Another area which is going through rapid innovation is the formal register, where the influence of English is now stronger than that of Italian. Since most of these English words happen to be of Latin or French origin, when they are adopted into Maltese they are given Italianate or Sicilianate forms. This gives new meanings to Italian words or creates words which do not exist at all in Italian. Some examples show how easy it is to turn prosecutor, evaluation, industrial action and chemical armaments into prosekutur, evalwazzjoni, azzjoni industrjali and armamenti kemikali. Most Maltese people take it for granted that these are Italian words but the Italians say pubblico ministero, valutazione, vertenza sindacale and armi chimiche! Some English words undergo more complex modifications: the verb to assess is conjugated by adding Arabic prefixes and suffixes (nassessja, tassessja, jassessja, nassessjaw, tassessjaw, jassessjaw) while the derived noun takes the Italian suffix -are to produce assessjar. Past participles take the Italian suffix -ato or -uto, and thus English affected, involved and alleged become affettwat, involut and allegat, keeping the English meanings, as does attentat which Maltese journalists use to translate attempt, while the Italian word attentato means that someone has made an attempt on somebody's life!

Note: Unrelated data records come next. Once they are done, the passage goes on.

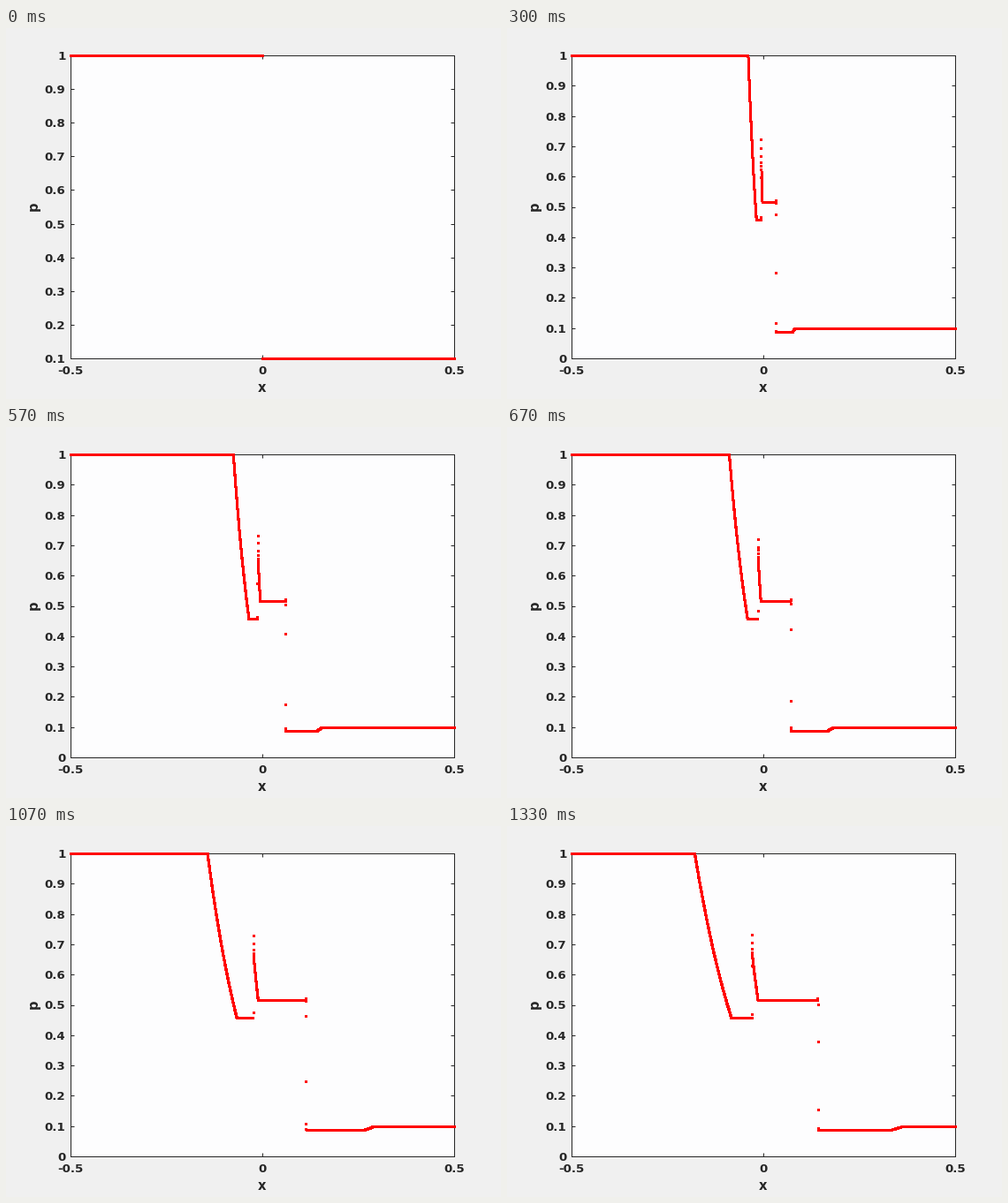
Animation of 560 by 420 pixels, one loop 1.36 s. Source, as a matplotlib script:

```python
import matplotlib.pyplot as plt
import numpy as np
from matplotlib.animation import FuncAnimation

W, H, DPI = 560, 420, 80
PX = 72 / DPI                      # one pixel in points
LEFT, RIGHT, TOP, BOTTOM = 73, 507, 31, 374
CELLS = 7000
INK, PAPER, PLOT, RED = "#262626", "#f0f0f0", "#fdfdfe", "#ff0000"

plt.rcParams.update({"font.family": "DejaVu Sans", "font.weight": "bold"})

# Wave speeds are in pixels per time step
HEAD, TAIL = -1.95, -0.91
SLOW, SLOW_END = -0.327, -0.163
SHOCK = 1.54
FAST, FAST_END = 3.61, 3.95

cells = np.arange(CELLS)
x = (cells + 0.5) / CELLS - 0.5


def fan(xi, start, end, p0, p1):
    """Rarefaction between two speeds, constant outside them."""
    t = np.clip((xi - start) / (end - start), 0, 1)
    a, b = p0 ** (1 / 7), p1 ** (1 / 7)
    return (a + (b - a) * t) ** 7


def logistic(z):
    return 1 / (1 + np.exp(-z))


def offset(xi, speed, phase):
    """Distance from a shock in cells; the phase shifts it within its cell."""
    return np.clip(cells - np.searchsorted(xi, speed) + phase % 1, -12, 12)


def pressure(step):
    if step == 0:
        return np.where(x < 0, 1.0, 0.1)
    xi = x * (RIGHT - LEFT) / step
    p = fan(xi, HEAD, TAIL, 1, 0.457)

    # Slow shock: sharp rise, then a decaying overshoot
    s = offset(xi, SLOW, 0.5 + 0.4875 * step)
    behind = fan(xi, SLOW, SLOW_END, 0.667, 0.517) + 0.237 * np.exp(-s / 1.78)
    p += logistic(3.5 * (s - 1)) * (behind - 0.457)

    # Right-going shock: tiny bump, then a smooth drop
    s = offset(xi, SHOCK, 0.53 + 0.31 * step)
    p += 0.006 * np.exp(-(s + 3) ** 2)
    ahead = fan(xi, FAST, FAST_END, 0.088, 0.1)
    return p + logistic(2.45 * (s - 0.24)) * (ahead - p)


fig = plt.figure(figsize=(W / DPI, H / DPI), dpi=DPI, facecolor=PAPER)
ax = fig.add_axes([LEFT / W, 1 - BOTTOM / H, (RIGHT - LEFT) / W, (BOTTOM - TOP) / H],
                  facecolor=PLOT)
ax.set_xlim(-0.5, 0.5)
ax.set_xticks([-0.5, 0, 0.5], ["-0.5", "0", "0.5"])
ax.tick_params(direction="in", top=True, right=True, length=4.3 * PX, width=PX,
               color=INK, labelcolor=INK, labelsize=13.33 * PX)
ax.tick_params(axis="x", pad=8 * PX)
ax.tick_params(axis="y", pad=5.5 * PX)
for spine in ax.spines.values():
    spine.set(color=INK, linewidth=PX)

label = dict(color=INK, fontsize=14.67 * PX)
fig.text(289.5 / W, 1 - 411.5 / H, "x", ha="center", va="baseline", **label)
fig.text(38.5 / W, 1 - 201.5 / H, "p", ha="right", va="center", rotation=90, **label)

dots, = ax.plot([], [], "s", color=RED, markersize=3 * PX, markeredgewidth=0,
                clip_on=False, zorder=5)


def draw(tick):
    step = (3 * tick + 1) // 10    # 30 steps per second on a 10 ms clock
    low = 1 if step == 0 else 0
    ticks = np.arange(low, 11) / 10
    ax.set_ylim(low / 10, 1)
    ax.set_yticks(ticks, [f"{t:g}" for t in ticks])
    dots.set_data(x, pressure(step))
    return dots,


anim = FuncAnimation(fig, draw, frames=136, interval=10, repeat=True,
                     repeat_delay=0, blit=False)
plt.show()
```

The future of Maltese

Contrary to instances of language switching, these examples are immediately adopted into standard Maltese, passing easily from hurriedly-written news broadcasts on radio and television to newspapers. Is this dangerous? It is too early to say, but although the Maltese language absorbed thousands of words from Sicilian and Italian and yet it survived, one must note that this process spread over 700 years, passing orally from the educated minority to the illiterate majority. Conditions are different today because everybody learns both English and Maltese, so that virtually all the English words (said to be a million) can be used when switching between languages. This shows how necessary it is to protect the Maltese language, not by old-fashioned censorship but by strengthening the standard variety.


A few facts

Maltese is the only survivor of the Arabic dialects spoken in Spain and Sicily in the Middle Ages. It is also the only language of Arabic origin that is written in the Latin alphabet. Although Maltese and English are both official languages, Maltese has been recognized as an official language of the European Union when Malta became a member state on 1 May 2004.


Further reading

'Languages in Malta and the Maltese Language', by J. M. Brincat, in Malta. Roots of a Nation, edited by K. Gambin, pp213-224 (Heritage Malta, Malta, 2004)
'The Language Question and Education: a Political Controversy on a Linguistic Topic', by J. M. Brincat, in Yesterday's Schools. Readings in Maltese Educational History, edited by R. Sultana, pp137-158 (PEG, Malta, 2001)
A comprehensive social history of Maltese has just been published in Italian (Malta. Una storia linguistica by J. M. Brincat (Le Mani, Genova, 2004)). An English edition is due out in 2005.
Maltese-English Dictionary, by J. Aquilina, 2 volumes (Midsea Books, Malta, 1987-1990)
For a description of its grammar and syntax of Maltese, see Maltese, by Albert Borg and Marie Azzopardi-Alexander (Lingua Descriptive Grammars, London, 1997)
To read a sociolinguistic description of language use in Malta today, see Malta. A Linguistic Landscape by Lydia Sciriha and Mario Vassallo (Malta, 2001)